** SUPPLIED MATERIAL **

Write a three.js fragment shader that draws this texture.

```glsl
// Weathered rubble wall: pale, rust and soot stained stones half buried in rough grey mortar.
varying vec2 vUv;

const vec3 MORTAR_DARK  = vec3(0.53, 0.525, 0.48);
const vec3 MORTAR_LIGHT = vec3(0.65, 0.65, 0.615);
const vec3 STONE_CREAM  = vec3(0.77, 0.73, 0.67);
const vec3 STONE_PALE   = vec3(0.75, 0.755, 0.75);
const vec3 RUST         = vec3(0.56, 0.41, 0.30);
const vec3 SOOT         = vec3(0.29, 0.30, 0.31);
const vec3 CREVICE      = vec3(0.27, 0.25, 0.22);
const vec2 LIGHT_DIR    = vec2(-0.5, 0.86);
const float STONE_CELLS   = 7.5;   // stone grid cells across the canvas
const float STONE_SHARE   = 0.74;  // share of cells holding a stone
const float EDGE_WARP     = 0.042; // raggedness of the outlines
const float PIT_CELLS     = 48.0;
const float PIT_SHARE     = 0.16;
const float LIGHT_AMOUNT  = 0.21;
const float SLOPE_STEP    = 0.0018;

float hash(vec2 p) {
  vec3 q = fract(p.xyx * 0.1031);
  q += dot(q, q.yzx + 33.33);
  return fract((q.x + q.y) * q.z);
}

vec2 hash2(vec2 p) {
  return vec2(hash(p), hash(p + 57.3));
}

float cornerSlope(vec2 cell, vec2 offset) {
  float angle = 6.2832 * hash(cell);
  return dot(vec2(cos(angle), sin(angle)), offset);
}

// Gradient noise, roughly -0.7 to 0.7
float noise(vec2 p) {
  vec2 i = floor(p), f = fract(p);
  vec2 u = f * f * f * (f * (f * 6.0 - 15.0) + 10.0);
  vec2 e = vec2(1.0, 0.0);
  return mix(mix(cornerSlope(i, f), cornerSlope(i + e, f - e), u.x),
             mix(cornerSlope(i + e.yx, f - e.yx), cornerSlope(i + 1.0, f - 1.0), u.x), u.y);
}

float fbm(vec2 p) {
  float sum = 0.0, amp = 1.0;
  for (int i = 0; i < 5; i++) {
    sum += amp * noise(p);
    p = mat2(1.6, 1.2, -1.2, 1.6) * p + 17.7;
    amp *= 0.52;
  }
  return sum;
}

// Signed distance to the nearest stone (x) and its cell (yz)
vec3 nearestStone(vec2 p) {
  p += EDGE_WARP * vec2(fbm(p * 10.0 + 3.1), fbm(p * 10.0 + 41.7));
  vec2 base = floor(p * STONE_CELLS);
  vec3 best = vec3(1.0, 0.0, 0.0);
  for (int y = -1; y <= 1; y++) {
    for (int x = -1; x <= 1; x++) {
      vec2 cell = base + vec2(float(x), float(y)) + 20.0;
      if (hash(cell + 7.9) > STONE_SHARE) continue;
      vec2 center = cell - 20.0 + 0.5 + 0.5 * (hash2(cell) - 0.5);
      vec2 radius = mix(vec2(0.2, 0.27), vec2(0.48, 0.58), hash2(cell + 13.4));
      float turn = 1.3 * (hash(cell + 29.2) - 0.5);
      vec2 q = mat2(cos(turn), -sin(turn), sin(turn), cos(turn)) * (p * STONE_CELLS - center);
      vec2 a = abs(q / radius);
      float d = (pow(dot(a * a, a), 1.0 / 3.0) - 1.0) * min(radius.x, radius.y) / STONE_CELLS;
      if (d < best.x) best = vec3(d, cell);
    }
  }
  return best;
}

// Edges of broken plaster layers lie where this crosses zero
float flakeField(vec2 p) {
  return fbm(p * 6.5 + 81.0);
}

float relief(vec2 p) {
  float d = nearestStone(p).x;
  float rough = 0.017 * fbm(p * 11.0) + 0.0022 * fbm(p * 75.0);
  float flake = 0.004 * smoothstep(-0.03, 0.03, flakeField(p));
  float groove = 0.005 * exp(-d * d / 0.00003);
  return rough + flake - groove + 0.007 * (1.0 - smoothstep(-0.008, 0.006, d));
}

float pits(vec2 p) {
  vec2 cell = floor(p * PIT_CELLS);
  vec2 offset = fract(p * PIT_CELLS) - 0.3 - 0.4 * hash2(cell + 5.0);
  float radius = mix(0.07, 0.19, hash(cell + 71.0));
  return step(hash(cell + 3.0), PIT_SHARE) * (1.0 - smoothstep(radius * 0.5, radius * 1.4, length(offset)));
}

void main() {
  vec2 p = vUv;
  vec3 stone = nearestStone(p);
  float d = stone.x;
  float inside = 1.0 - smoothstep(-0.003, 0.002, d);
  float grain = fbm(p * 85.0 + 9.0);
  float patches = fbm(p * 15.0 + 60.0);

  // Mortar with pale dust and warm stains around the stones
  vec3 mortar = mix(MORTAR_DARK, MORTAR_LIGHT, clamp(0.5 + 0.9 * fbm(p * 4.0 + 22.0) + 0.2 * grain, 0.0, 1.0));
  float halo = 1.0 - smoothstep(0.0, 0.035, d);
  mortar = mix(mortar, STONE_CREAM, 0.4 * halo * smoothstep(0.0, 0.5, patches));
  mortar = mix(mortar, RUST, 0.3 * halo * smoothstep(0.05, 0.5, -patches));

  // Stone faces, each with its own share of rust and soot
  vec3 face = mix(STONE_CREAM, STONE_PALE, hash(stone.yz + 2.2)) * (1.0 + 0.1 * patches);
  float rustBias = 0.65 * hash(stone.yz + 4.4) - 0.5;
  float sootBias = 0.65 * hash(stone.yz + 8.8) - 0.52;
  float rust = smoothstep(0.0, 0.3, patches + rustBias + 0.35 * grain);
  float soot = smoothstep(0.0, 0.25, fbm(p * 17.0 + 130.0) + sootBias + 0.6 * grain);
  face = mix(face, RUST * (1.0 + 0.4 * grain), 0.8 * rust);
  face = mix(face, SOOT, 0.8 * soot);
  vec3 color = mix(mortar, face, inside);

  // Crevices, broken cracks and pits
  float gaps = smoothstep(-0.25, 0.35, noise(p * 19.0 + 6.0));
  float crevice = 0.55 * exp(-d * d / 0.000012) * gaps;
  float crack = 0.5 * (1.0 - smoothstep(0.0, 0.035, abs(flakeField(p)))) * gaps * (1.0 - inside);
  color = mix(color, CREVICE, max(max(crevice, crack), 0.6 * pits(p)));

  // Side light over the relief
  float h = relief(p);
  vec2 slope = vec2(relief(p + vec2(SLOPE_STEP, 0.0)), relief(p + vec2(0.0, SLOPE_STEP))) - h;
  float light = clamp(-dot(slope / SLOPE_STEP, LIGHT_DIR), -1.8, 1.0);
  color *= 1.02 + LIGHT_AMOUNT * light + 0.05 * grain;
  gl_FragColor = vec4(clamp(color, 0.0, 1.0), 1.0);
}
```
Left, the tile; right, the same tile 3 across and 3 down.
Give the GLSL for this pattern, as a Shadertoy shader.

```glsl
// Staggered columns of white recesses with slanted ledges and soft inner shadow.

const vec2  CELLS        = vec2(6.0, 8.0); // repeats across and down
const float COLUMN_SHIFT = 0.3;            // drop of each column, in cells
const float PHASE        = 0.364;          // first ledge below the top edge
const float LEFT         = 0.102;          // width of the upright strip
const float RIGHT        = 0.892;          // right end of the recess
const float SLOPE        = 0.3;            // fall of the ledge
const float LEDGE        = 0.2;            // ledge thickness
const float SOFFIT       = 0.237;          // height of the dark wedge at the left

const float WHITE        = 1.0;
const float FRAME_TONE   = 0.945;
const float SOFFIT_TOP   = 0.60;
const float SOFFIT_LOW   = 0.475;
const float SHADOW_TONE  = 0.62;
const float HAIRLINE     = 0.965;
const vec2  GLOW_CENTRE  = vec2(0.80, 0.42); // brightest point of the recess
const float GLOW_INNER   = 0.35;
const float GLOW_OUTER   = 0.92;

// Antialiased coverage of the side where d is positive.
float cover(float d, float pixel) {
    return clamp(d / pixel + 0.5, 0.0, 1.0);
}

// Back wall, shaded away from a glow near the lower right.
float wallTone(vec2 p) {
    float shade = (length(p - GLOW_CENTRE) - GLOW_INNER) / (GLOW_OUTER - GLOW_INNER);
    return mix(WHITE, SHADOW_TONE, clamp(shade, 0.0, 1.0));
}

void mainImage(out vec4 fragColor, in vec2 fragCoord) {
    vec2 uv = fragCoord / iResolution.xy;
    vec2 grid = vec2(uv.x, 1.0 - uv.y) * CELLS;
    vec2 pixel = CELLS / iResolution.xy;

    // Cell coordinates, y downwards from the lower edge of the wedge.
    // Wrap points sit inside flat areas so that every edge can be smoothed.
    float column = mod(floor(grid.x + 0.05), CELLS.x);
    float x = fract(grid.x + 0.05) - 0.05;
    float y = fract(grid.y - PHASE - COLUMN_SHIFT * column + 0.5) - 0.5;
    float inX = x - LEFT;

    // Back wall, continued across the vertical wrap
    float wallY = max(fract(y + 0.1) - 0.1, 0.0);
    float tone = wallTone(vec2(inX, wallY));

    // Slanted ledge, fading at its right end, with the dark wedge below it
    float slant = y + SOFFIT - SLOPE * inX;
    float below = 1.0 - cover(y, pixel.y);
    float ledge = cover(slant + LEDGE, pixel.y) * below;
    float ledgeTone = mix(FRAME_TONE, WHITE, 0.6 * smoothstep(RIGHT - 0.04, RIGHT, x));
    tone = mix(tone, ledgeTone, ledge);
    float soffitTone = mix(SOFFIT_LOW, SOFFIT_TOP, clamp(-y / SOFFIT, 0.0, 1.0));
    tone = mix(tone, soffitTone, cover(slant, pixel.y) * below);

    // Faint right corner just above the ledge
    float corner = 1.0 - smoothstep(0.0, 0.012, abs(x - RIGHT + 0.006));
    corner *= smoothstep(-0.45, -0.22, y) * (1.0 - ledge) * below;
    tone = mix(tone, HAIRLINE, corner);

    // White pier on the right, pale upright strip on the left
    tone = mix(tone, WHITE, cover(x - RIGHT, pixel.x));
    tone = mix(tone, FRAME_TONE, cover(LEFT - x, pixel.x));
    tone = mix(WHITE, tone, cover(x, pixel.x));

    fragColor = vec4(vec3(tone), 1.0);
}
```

** GOAL OF THE EXERCISE **
Only lines with the word "wedge" are wanted; pull each of them from the records.

** EXERCISE RESPONSE **
const float SOFFIT       = 0.237;          // height of the dark wedge at the left
    // Cell coordinates, y downwards from the lower edge of the wedge.
    // Slanted ledge, fading at its right end, with the dark wedge below it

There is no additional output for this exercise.